The businesspeople I talked to this weekend told me that there is no problem for the exporting industries in Turkey for now, however the industry leaders have lowered their expectations vis-a-vis the country’s tourism performance. By the way, despite the increasing prices, the slowdown in restaurants and cafes in the first week of Ramadan has peaked out in recent days.

It was more expensive for single people or married people without children to cook at home in the past year than to have a meal in a restaurant. Now, eating at home and out has both become expensive. It is more logical for a family with at least 1 child to eat at home rather than in a restaurant, in terms of economies of scale.

Last month, I saw that some dishes were removed from the menu of a fish restaurant I always visit in Antalya When I asked why, the owner said something both interesting and reasonable: “For how much can I sell a seafood dish, the main ingredient of which costs TRY 300 per kilo?”. His answer was both rational and customer friendly. The owner apparently does not want to serve a high-priced meal and cause disruptive gossip for both himself and his restaurant, while also trying to keep his regular customers happy.

“Budgeting turned to be An Art Form Rather Than a Technique.”

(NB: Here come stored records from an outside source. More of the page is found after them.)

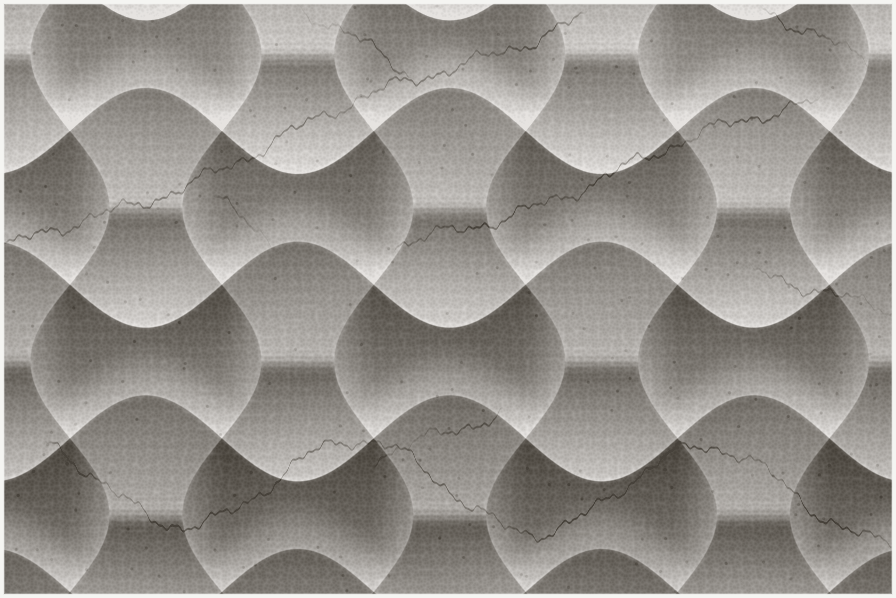
Give the GLSL for this pattern, as a WebGL 2 fragment shader.

```glsl
#version 300 es
precision highp float;
uniform vec2 u_resolution;
out vec4 fragColor;

const float PI = 3.14159265;
const vec2 PITCH = vec2(0.254, 0.257);   // spacing of wave lines, in canvas heights
const vec2 ORIGIN = vec2(0.117, 0.010);  // first crossing of the waves
const vec2 SWING = vec2(0.26, 0.28);     // wave amplitude, in pitches
const vec3 SHADOW = vec3(0.28, 0.26, 0.23);
const vec3 LIGHT = vec3(0.90, 0.89, 0.88);
const vec3 MARGIN = vec3(0.96, 0.96, 0.95);
const float MARGIN_WIDTH = 0.007;
const float EXPOSURE = -0.055;
const float RIM_WIDTH = 0.018;
const float RIM_GLOW = 0.10;
const float HEIGHT_FADE = 0.26;
const float GRAIN = 0.14;
const float CRACK_WIDTH = 0.0008;
const float CRACK_DEPTH = 0.34;
const int CRACK_COUNT = 8;
// Each crack: start x, end x, start y, slope
const vec4 CRACKS[CRACK_COUNT] = vec4[](
  vec4(0.00, 0.98, 0.57, 0.42), vec4(0.66, 1.37, 0.58, 0.36),
  vec4(0.08, 1.50, 0.20, -0.02), vec4(0.50, 0.69, 0.98, -0.60),
  vec4(0.36, 0.46, 0.68, -0.90), vec4(1.27, 1.46, 0.98, -0.37),
  vec4(0.62, 0.84, 0.22, 0.45), vec4(1.25, 1.50, 0.54, -0.18));

vec2 hash2(vec2 p) {
  vec3 q = fract(p.xyx * vec3(0.1031, 0.1030, 0.0973));
  q += dot(q, q.yzx + 33.33);
  return fract((q.xx + q.yz) * q.zy);
}

// Distance to the nearest scattered point, and that point's random value
vec2 cellular(vec2 p) {
  vec2 cell = floor(p), nearest = vec2(9.0, 0.0);
  for (int y = -1; y <= 1; y++)
    for (int x = -1; x <= 1; x++) {
      vec2 id = cell + vec2(x, y);
      float d = length(id + hash2(id) - p);
      if (d < nearest.x) nearest = vec2(d, hash2(id + 71.0).x);
    }
  return nearest;
}

float columnWave(float i, float y) { return i + SWING.x * cos(PI * i) * sin(PI * y); }
float rowWave(float j, float x) { return j - SWING.y * cos(PI * j) * sin(PI * x); }

// Tone of one curved tile; tall and wide tiles alternate
float tileTone(vec2 id, vec2 g) {
  vec2 q = g - id - 0.5;
  if (mod(id.x + id.y, 2.0) < 0.5) {
    float upper = mix(0.82, 0.33, clamp(q.y / 0.78, 0.0, 1.0));
    float lower = mix(0.24, 0.96, clamp(-q.y / 0.78, 0.0, 1.0));
    float ridges = 0.05 * sin(q.y * 170.0) * exp(-abs(q.y) * 14.0);
    return mix(lower, upper, smoothstep(-0.10, 0.06, q.y)) + ridges;
  }
  // Wide tiles brighten toward the tips, the base and the lower corners
  float aboveBase = g.y - rowWave(id.y, g.x);
  float tips = 0.24 * smoothstep(0.45, 0.80, abs(q.x));
  float base = 0.26 * (1.0 - smoothstep(0.0, 0.40, aboveBase));
  float corners = 0.14 * smoothstep(0.20, 0.55, abs(q.x)) * smoothstep(0.0, 0.45, -q.y);
  return 0.37 - 0.52 * q.y + tips + base + corners;
}

float crackMask(vec2 p, float pixel) {
  float mask = 0.0;
  for (int k = 0; k < CRACK_COUNT; k++) {
    vec4 c = CRACKS[k];
    float s = float(k) * 2.7, x = p.x;
    float jag = 0.008 * sin(41.0 * x + s) + 0.005 * sin(97.0 * x + 2.0 * s)
              + 0.003 * sin(223.0 * x + s) + 0.0015 * sin(467.0 * x);
    float drift = (k == 2 ? 0.075 : 0.012) * cos(10.8 * (x - 0.60));
    float y = c.z + c.w * (x - c.x) + jag + drift;
    float d = abs(p.y - y) / sqrt(1.4 + c.w * c.w);
    float line = 1.0 - smoothstep(CRACK_WIDTH * 0.4, CRACK_WIDTH + pixel, d);
    float ends = smoothstep(c.x - 0.01, c.x + 0.02, x) * (1.0 - smoothstep(c.y - 0.02, c.y + 0.01, x));
    float strength = (k < 3 ? 0.75 : 0.5) + 0.25 * sin(29.0 * x + s);
    mask = max(mask, line * ends * strength);
  }
  return mask;
}

void main() {
  float pixel = 1.0 / u_resolution.y;
  vec2 p = gl_FragCoord.xy * pixel;
  vec2 size = u_resolution * pixel;
  vec2 g = (p - ORIGIN) / PITCH;

  // Signed distance to the nearest wave in each direction
  vec2 n = floor(g + 0.5);
  vec2 slope = PI * SWING * cos(PI * g.yx);
  vec2 d = (g - vec2(columnWave(n.x, g.y), rowWave(n.y, g.x))) / sqrt(1.0 + slope * slope);
  float soft = 0.9 * pixel / PITCH.x;
  vec2 w = smoothstep(vec2(-soft), vec2(soft), d);

  // Blend the four tiles that meet here
  float below = mix(tileTone(n - 1.0, g), tileTone(n - vec2(0.0, 1.0), g), w.x);
  float above = mix(tileTone(n - vec2(1.0, 0.0), g), tileTone(n, g), w.x);
  float tone = mix(below, above, w.y) + EXPOSURE;
  vec2 rim = exp(-d * d / (RIM_WIDTH * RIM_WIDTH));
  tone += RIM_GLOW * max(0.6 * rim.x, rim.y) + HEIGHT_FADE * (p.y - 0.5);

  // Concrete: fine grain, soft stains, brushed streaks and pits
  tone += GRAIN * (cellular(p * 170.0).x - 0.45);
  tone += 0.03 * sin(9.0 * p.x + 3.0 * sin(7.0 * p.y)) * sin(11.0 * p.y + 2.0 * sin(8.0 * p.x));
  tone += 0.012 * (sin(310.0 * p.x + 2.0 * sin(13.0 * p.y)) + sin(290.0 * p.y));
  vec2 pit = cellular(p * 26.0);
  tone -= 0.16 * step(0.72, pit.y) * (1.0 - smoothstep(0.03, 0.10, pit.x));
  tone -= CRACK_DEPTH * crackMask(p, pixel);

  // Pale margin
  vec3 color = mix(SHADOW, LIGHT, clamp(tone, 0.0, 1.0));
  vec2 inset = min(p, size - p);
  float inside = smoothstep(-pixel, pixel, min(inset.x, inset.y) - MARGIN_WIDTH);
  fragColor = vec4(mix(MARGIN, color, inside), 1.0);
}
```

Aside from the fact that the employees complain about the high cost of living and their low wages, the triple-digit increase in business and production costs creates huge problems in terms of retaining and improving their human capital. Companies are left without options in the face of the costs of the events and activities carried out to increase the know-how and the manners of employees and to enhance their sense of belonging. Most of them say, “I’m better off hit by a surprise expense than spending money on these expensive employee training and activities”. But the reality is that companies will now be hit by more and more unexpected increases in their operating costs. Sadly, budgeting has become more of an art form now than a simple technique.

On social media, everyone is posting the pictures of their gas and diesel bills to each other. On the other hand, foreign companies operating in markets that have price ceilings are hesitant to ship products to Turkey. Earning insufficient profit while costs keep rising cannot be sustained for a long time. In the event that the anticipated negative scenarios come true, a significant proportion of foreign firms would stop their activities in the Turkish market.

So, what to do? The first thing we should do to analyse our economy comprehensively and thoroughly, identify and fix the errors and the parts that are not compatible with the market economy, and start taking confidence-building steps without disturbing the parts that work just fine. Contrary to what is expected, I believe that these steps will help increase peace and stability in Turkey.